We get a sense of that remarkable brain in the opening pages, when his grandfather, laid off from a New York barrette factory to make room for Alger Hiss, chokes his boss with a telephone cord. That fusion of history, slapstick and menace sets the trajectory for the rest of this lovable novel. Fortunately, his boss survives, but Grandfather ends up in prison, which sends his life ricocheting toward model rockets, moonscapes and even python poop.

But the most dramatic stories draw us back to Grandfather’s service in World War II, when he enlists in the Corps of Engineers because it was hard for a pool shark to find work in Philadelphia.

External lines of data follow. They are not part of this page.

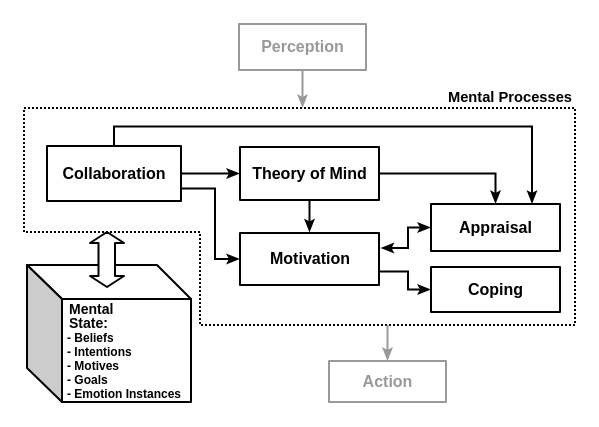
<!DOCTYPE html>
<html lang="en">
<head>
<meta charset="utf-8">
<title>Mental Processes diagram</title>
<style>
:root { --ink: #000; --muted: #999; --paper: #fff; --shade: #ccc; }
* { box-sizing: border-box; margin: 0; padding: 0; }
html, body { width: 599px; height: 427px; overflow: hidden; background: var(--paper); }
.diagram { position: relative; width: 599px; height: 427px; overflow: hidden; color: var(--ink); font: bold 16px/18px "Liberation Sans", Arial, sans-serif; }
.connectors { position: absolute; left: 0; top: 0; }
.wire { fill: none; stroke: var(--ink); stroke-width: 2; }
.wire-muted { stroke: var(--muted); }
.head { fill: var(--ink); }
.head-muted { fill: var(--muted); }
.boundary { fill: none; stroke: var(--ink); stroke-width: 2; stroke-dasharray: 2 2; }
.cube { fill: var(--paper); stroke: var(--ink); stroke-width: 2; stroke-linejoin: round; }
.cube-side { fill: var(--shade); }
.exchange { fill: var(--paper); stroke: var(--ink); stroke-width: 2; stroke-linejoin: round; }
.node { position: absolute; display: flex; align-items: center; justify-content: center; border: 2px solid var(--ink); border-radius: 1px; background: var(--paper); white-space: nowrap; }
.external { border-color: var(--muted); color: var(--muted); }
.perception { left: 238px; top: 23px; width: 129px; height: 48px; }
.collaboration { left: 46px; top: 145px; width: 136px; height: 57px; }
.theory { left: 239px; top: 146px; width: 141px; height: 55px; }
.motivation { left: 239px; top: 232px; width: 141px; height: 54px; padding-left: 1px; }
.appraisal { left: 430px; top: 203px; width: 131px; height: 49px; }
.coping { left: 430px; top: 266px; width: 131px; height: 47px; }
.action { left: 328px; top: 360px; width: 119px; height: 43px; }
.boundary-label { position: absolute; right: 27px; top: 88px; font-size: 14.7px; white-space: nowrap; }
.mental-state { position: absolute; left: 67px; top: 302px; width: 122px; }
.mental-state h2 { width: 60px; padding-left: 2px; font-size: 14px; line-height: 14px; }
.mental-state ul { padding-top: 1px; list-style: none; font-size: 12px; line-height: 14px; white-space: nowrap; }
</style>
</head>
<body>
<main class="diagram">
  <svg class="connectors" width="599" height="427" viewBox="0 0 599 427" aria-hidden="true">
    <defs>
      <path id="arrowhead" d="M0 0L-14 -5.5L-11 0L-14 5.5Z"/>
    </defs>
    <path class="boundary" d="M24 108H575V325H200V232H24Z"/>

    <g class="wire wire-muted">
      <path d="M302.5 70V98"/>
      <path d="M387.5 325V350"/>
    </g>
    <g class="head-muted">
      <use href="#arrowhead" transform="translate(302.5 108) rotate(90)"/>
      <use href="#arrowhead" transform="translate(387.5 361) rotate(90)"/>
    </g>

    <g class="wire">
      <path d="M114 146V126.5H532V193"/>
      <path d="M181 173.5H230"/>
      <path d="M181 188.5H215V259H230"/>
      <path d="M379 173.5H495.5V193"/>
      <path d="M309.5 200V222"/>
      <path d="M390 248H408V227.5H421"/>
      <path d="M379 271.5H408V289.5H421"/>
    </g>
    <g class="head">
      <use href="#arrowhead" transform="translate(532 204) rotate(90)"/>
      <use href="#arrowhead" transform="translate(240 173.5)"/>
      <use href="#arrowhead" transform="translate(240 259)"/>
      <use href="#arrowhead" transform="translate(495.5 204) rotate(90)"/>
      <use href="#arrowhead" transform="translate(309.5 232.5) rotate(90)"/>
      <use href="#arrowhead" transform="translate(380.5 248) rotate(180)"/>
      <use href="#arrowhead" transform="translate(431 227.5)"/>
      <use href="#arrowhead" transform="translate(431 289.5)"/>
    </g>

    <g class="cube">
      <polygon points="27,265 157,265 191,299 62,299"/>
      <polygon class="cube-side" points="27,265 62,299 62,402 27,368"/>
      <rect x="62" y="299" width="129" height="103"/>
    </g>
    <polygon class="exchange" points="107,232 124,243 115,243 115,276 124,276 107,287 90,276 98.5,276 98.5,243 90,243"/>
  </svg>

  <div class="node external perception">Perception</div>
  <p class="boundary-label">Mental Processes</p>
  <div class="node collaboration">Collaboration</div>
  <div class="node theory">Theory of Mind</div>
  <div class="node motivation">Motivation</div>
  <div class="node appraisal">Appraisal</div>
  <div class="node coping">Coping</div>
  <div class="node external action">Action</div>

  <section class="mental-state">
    <h2>Mental State:</h2>
    <ul>
      <li>- Beliefs</li>
      <li>- Intentions</li>
      <li>- Motives</li>
      <li>- Goals</li>
      <li>- Emotion Instances</li>
    </ul>
  </section>
</main>
</body>
</html>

Early on, a potentially disastrous prank almost gets him court martialed, but, instead, an officer recognizes his derring-do. Cultivating a reputation for stealthy brutality, he gets a secret assignment to track down the Nazis’ V-2 rocket engineers. These are the brilliant men, he thinks, who might someday make it possible to reach the moon, that oasis of tranquility, 230,000 miles away, where there is “no madness or memory loss.” Whether he finds them or not, we know he’s moving toward a case of disillusionment from which there can be no cure.

Author Michael Chabon ( Benjamin Tice Smith)

Hiking through battle-torn France and Germany, his adventures are harrowing, even if sparked with moments of comedy and a touch of James Bond wizardry. Rumors of the ongoing Holocaust hover over Europe, too extraordinary to fathom, too horrible to ignore. This is Chabon at his magical best, stitching his grandfather into the fabric of the 20th century in a way that seems either ludicrous or plausible depending on how the light hits. But the real irony is that the most ridiculous moments are often those that are historically accurate. No comedy or tragedy can trump reality.

Chabon presents these family legends with vibrant immediacy, extending certain mysteries, heightening suspense, setting us up for poignant revelations later on. Only now and then are we jolted out of Grandfather’s amazing adventures to be reminded that Chabon and his mother are tending this tough old man in the final days of his life. “After I’m gone,” Grandfather tells him, “write it down. Explain everything. Make it mean something. Use a lot of those fancy metaphors of yours. Put the whole thing in proper chronological order, not like this mishmash I’m making you.”

But nothing so linear happens here. His grandfather’s stories come to us in a hypnotic swirl of time that expands to include the heartbreaking story of his mentally ill wife and his escapades as an elderly romantic. If Chabon relished a certain degree of showiness in his previous novels — those fancy metaphors of his, along with an acrobatic style unlike anyone else’s — that’s largely absent in “Moonglow.” Here, his artistry is all the more remarkable for being essentially invisible. He listens, the ink and paper seem to fade away, and we leap with his grandfather from one spectacular, horrific or hilarious ordeal after another. “Hindsight, and a taste for melodrama, and some faint ghost of veritable memory” coalesce to produce the irresistible light of “Moonglow.” It’s a thoroughly enchanting story about the circuitous path that a life follows, about the accidents that redirect it, and about the secrets that can be felt but never seen, like the dark matter at the center of every family’s cosmos.

Ron Charles is the editor of Book World. You can follow him @RonCharles.

On Dec. 6 at 7 p.m., Michael Chabon will be at Sixth & I, 600 I St. NW, Washington, D.C. 20001. For ticket information, call 202-364-1919.


By Michael Chabon

Harper. 430 pp. $28.99